Task statement: Whenever "start" appears in a line, please copy that line from the data.

=== Given data ===

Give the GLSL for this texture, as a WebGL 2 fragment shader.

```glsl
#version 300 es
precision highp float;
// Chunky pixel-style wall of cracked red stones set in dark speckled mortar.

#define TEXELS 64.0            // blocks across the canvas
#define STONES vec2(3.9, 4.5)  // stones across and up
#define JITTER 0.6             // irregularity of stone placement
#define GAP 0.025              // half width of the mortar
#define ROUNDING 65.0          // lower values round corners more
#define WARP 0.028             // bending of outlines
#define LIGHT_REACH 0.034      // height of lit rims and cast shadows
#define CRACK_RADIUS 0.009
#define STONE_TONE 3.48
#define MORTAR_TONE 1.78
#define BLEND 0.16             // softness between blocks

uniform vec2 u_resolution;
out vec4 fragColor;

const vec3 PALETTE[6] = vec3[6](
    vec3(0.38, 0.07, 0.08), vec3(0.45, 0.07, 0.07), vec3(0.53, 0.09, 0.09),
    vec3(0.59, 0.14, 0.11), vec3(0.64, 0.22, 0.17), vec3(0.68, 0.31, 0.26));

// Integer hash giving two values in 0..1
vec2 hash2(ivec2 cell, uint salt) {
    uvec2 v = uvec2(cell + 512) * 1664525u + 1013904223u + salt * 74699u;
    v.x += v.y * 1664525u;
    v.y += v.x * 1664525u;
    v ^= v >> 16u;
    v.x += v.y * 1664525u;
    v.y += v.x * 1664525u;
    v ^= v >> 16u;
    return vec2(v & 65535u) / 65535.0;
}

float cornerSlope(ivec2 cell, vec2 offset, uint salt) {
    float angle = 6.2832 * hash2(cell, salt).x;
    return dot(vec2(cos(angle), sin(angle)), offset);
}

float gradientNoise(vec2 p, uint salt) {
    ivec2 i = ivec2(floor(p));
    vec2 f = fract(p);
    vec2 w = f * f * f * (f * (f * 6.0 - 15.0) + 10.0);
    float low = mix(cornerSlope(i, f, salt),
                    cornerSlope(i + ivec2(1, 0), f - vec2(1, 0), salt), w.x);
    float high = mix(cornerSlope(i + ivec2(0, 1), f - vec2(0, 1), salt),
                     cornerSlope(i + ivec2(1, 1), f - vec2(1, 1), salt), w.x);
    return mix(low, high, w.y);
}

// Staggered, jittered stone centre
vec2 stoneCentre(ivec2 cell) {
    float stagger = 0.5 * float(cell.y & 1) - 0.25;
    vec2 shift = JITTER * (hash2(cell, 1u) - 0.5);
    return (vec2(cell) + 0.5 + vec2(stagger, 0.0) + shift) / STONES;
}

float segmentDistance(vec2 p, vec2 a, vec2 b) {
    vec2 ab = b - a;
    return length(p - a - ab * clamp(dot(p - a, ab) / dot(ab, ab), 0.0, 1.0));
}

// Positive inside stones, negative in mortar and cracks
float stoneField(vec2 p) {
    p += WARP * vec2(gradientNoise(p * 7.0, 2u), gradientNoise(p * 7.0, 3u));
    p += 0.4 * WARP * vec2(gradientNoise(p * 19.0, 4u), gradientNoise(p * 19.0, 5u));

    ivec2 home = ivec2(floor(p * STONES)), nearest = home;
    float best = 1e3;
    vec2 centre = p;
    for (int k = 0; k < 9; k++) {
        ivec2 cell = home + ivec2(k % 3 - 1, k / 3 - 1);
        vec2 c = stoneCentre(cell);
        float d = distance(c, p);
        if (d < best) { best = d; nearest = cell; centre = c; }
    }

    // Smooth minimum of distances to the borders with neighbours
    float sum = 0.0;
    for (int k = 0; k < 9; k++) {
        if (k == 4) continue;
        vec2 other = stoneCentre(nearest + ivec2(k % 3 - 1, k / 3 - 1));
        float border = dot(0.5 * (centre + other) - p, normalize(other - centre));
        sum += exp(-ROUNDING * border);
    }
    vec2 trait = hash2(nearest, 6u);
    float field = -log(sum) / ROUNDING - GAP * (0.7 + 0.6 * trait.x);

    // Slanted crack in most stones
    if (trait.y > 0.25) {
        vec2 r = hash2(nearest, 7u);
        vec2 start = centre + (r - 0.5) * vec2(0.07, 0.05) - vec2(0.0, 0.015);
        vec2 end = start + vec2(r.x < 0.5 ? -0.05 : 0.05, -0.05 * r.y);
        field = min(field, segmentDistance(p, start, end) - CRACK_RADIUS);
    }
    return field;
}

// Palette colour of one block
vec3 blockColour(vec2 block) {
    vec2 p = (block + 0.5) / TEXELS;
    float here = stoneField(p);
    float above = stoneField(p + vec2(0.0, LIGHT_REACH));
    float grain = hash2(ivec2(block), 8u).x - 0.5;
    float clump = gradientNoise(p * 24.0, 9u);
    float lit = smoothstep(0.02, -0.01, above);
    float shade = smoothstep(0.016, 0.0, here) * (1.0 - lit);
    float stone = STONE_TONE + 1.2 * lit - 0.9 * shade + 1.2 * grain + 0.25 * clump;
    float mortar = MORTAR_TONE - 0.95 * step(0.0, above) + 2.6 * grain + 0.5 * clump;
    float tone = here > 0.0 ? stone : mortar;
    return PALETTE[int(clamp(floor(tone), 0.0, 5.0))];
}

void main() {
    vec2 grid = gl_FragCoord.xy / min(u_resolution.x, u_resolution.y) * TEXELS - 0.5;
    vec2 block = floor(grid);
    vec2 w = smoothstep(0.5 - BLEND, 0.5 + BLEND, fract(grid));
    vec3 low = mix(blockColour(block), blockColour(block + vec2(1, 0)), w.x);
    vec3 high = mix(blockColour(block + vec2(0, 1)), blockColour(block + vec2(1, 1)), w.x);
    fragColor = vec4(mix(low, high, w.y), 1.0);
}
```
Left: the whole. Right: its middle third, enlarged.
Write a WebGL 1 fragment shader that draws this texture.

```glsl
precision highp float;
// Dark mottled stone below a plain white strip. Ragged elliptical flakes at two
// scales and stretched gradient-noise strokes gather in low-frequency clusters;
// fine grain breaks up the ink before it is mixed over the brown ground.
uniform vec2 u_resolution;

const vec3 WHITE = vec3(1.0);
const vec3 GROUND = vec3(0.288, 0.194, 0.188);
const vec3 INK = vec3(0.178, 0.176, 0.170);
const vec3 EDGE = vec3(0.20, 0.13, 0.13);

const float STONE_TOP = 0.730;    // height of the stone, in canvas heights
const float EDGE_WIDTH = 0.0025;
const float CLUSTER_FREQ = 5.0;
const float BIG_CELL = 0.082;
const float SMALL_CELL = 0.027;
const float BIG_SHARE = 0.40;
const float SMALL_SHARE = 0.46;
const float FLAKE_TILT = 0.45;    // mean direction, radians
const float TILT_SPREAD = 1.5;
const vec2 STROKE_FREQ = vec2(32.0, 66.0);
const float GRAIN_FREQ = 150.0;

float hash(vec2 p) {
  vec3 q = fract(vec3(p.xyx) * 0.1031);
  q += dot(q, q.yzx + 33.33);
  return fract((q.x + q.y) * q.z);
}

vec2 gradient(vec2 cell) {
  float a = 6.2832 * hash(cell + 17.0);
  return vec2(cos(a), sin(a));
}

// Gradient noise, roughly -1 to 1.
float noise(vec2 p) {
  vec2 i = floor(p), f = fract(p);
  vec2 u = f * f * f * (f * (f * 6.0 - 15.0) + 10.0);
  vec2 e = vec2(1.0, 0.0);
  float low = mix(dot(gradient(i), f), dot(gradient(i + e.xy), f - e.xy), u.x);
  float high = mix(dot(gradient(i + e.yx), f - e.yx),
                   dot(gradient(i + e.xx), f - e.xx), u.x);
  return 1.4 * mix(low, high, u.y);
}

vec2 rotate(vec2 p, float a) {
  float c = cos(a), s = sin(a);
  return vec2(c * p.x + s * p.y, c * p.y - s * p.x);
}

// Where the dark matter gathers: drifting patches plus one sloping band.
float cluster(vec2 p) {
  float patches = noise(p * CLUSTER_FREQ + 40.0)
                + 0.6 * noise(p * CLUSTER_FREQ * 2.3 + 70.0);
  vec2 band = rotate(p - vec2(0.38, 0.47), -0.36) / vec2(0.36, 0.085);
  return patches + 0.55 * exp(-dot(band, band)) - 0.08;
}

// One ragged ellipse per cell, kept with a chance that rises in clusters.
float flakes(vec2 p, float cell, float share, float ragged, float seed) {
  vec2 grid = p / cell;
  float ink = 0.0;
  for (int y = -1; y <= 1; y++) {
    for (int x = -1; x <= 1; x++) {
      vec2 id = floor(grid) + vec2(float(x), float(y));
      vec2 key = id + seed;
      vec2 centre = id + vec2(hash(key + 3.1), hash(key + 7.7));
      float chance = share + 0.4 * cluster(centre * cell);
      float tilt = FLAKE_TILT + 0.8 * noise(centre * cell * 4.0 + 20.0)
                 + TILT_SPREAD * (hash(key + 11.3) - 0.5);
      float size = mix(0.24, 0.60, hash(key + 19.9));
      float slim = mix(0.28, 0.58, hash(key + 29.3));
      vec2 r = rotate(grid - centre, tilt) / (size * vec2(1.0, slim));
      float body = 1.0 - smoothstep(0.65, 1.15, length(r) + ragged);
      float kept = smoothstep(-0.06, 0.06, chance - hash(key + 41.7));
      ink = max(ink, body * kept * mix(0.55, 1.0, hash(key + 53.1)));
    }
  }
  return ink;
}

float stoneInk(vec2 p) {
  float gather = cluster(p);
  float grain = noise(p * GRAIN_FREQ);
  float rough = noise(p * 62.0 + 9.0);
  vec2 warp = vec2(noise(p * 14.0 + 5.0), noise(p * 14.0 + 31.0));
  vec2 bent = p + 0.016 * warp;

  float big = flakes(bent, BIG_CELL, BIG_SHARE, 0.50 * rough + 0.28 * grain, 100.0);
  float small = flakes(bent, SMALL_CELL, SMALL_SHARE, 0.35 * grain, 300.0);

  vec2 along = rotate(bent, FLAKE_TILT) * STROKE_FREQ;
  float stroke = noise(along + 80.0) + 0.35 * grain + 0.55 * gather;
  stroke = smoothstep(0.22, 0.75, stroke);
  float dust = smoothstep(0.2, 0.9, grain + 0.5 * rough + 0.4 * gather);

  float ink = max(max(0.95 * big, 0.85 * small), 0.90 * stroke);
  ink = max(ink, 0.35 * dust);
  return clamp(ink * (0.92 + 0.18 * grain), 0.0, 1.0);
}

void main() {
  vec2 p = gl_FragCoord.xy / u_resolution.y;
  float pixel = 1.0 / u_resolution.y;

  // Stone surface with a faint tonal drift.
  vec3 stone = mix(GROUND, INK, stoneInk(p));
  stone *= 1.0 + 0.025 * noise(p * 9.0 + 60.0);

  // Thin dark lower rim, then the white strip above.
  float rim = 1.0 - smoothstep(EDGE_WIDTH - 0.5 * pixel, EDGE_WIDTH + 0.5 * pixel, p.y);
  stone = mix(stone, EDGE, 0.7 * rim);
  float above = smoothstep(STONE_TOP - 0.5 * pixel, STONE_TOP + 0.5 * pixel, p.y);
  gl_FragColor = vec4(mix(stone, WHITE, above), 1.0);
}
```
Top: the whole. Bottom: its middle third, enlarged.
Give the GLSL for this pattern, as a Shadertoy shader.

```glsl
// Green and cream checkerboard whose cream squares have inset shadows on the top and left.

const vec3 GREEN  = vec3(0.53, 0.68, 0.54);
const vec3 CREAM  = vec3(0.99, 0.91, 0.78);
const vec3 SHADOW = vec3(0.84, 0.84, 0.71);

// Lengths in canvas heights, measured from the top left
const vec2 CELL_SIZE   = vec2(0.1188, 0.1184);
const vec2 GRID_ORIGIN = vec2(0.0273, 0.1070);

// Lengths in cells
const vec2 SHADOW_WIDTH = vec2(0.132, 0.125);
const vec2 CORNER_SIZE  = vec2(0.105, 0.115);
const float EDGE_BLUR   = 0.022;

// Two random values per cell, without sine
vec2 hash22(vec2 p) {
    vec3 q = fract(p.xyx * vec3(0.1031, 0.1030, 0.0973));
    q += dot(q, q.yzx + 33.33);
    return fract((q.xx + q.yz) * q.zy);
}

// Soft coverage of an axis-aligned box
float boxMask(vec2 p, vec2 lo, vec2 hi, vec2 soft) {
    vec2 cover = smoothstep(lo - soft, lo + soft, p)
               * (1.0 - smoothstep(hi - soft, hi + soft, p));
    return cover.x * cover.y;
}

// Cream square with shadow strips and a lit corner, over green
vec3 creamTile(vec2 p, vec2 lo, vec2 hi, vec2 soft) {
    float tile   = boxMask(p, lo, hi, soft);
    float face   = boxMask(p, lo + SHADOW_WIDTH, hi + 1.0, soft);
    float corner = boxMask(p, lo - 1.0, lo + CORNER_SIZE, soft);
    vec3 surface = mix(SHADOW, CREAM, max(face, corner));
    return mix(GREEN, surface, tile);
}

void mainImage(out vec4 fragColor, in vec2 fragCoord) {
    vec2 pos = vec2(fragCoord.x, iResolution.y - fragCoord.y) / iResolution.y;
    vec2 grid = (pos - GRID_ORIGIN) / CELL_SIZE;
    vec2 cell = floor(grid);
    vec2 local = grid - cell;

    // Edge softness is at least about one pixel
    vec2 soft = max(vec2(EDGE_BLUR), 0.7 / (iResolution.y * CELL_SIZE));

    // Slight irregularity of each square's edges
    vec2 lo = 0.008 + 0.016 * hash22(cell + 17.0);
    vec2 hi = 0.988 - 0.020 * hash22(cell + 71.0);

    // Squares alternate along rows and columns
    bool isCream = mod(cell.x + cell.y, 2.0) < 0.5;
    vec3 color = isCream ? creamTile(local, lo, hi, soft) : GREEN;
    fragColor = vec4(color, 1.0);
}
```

===

Result:
        vec2 start = centre + (r - 0.5) * vec2(0.07, 0.05) - vec2(0.0, 0.015);
        vec2 end = start + vec2(r.x < 0.5 ? -0.05 : 0.05, -0.05 * r.y);
        field = min(field, segmentDistance(p, start, end) - CRACK_RADIUS);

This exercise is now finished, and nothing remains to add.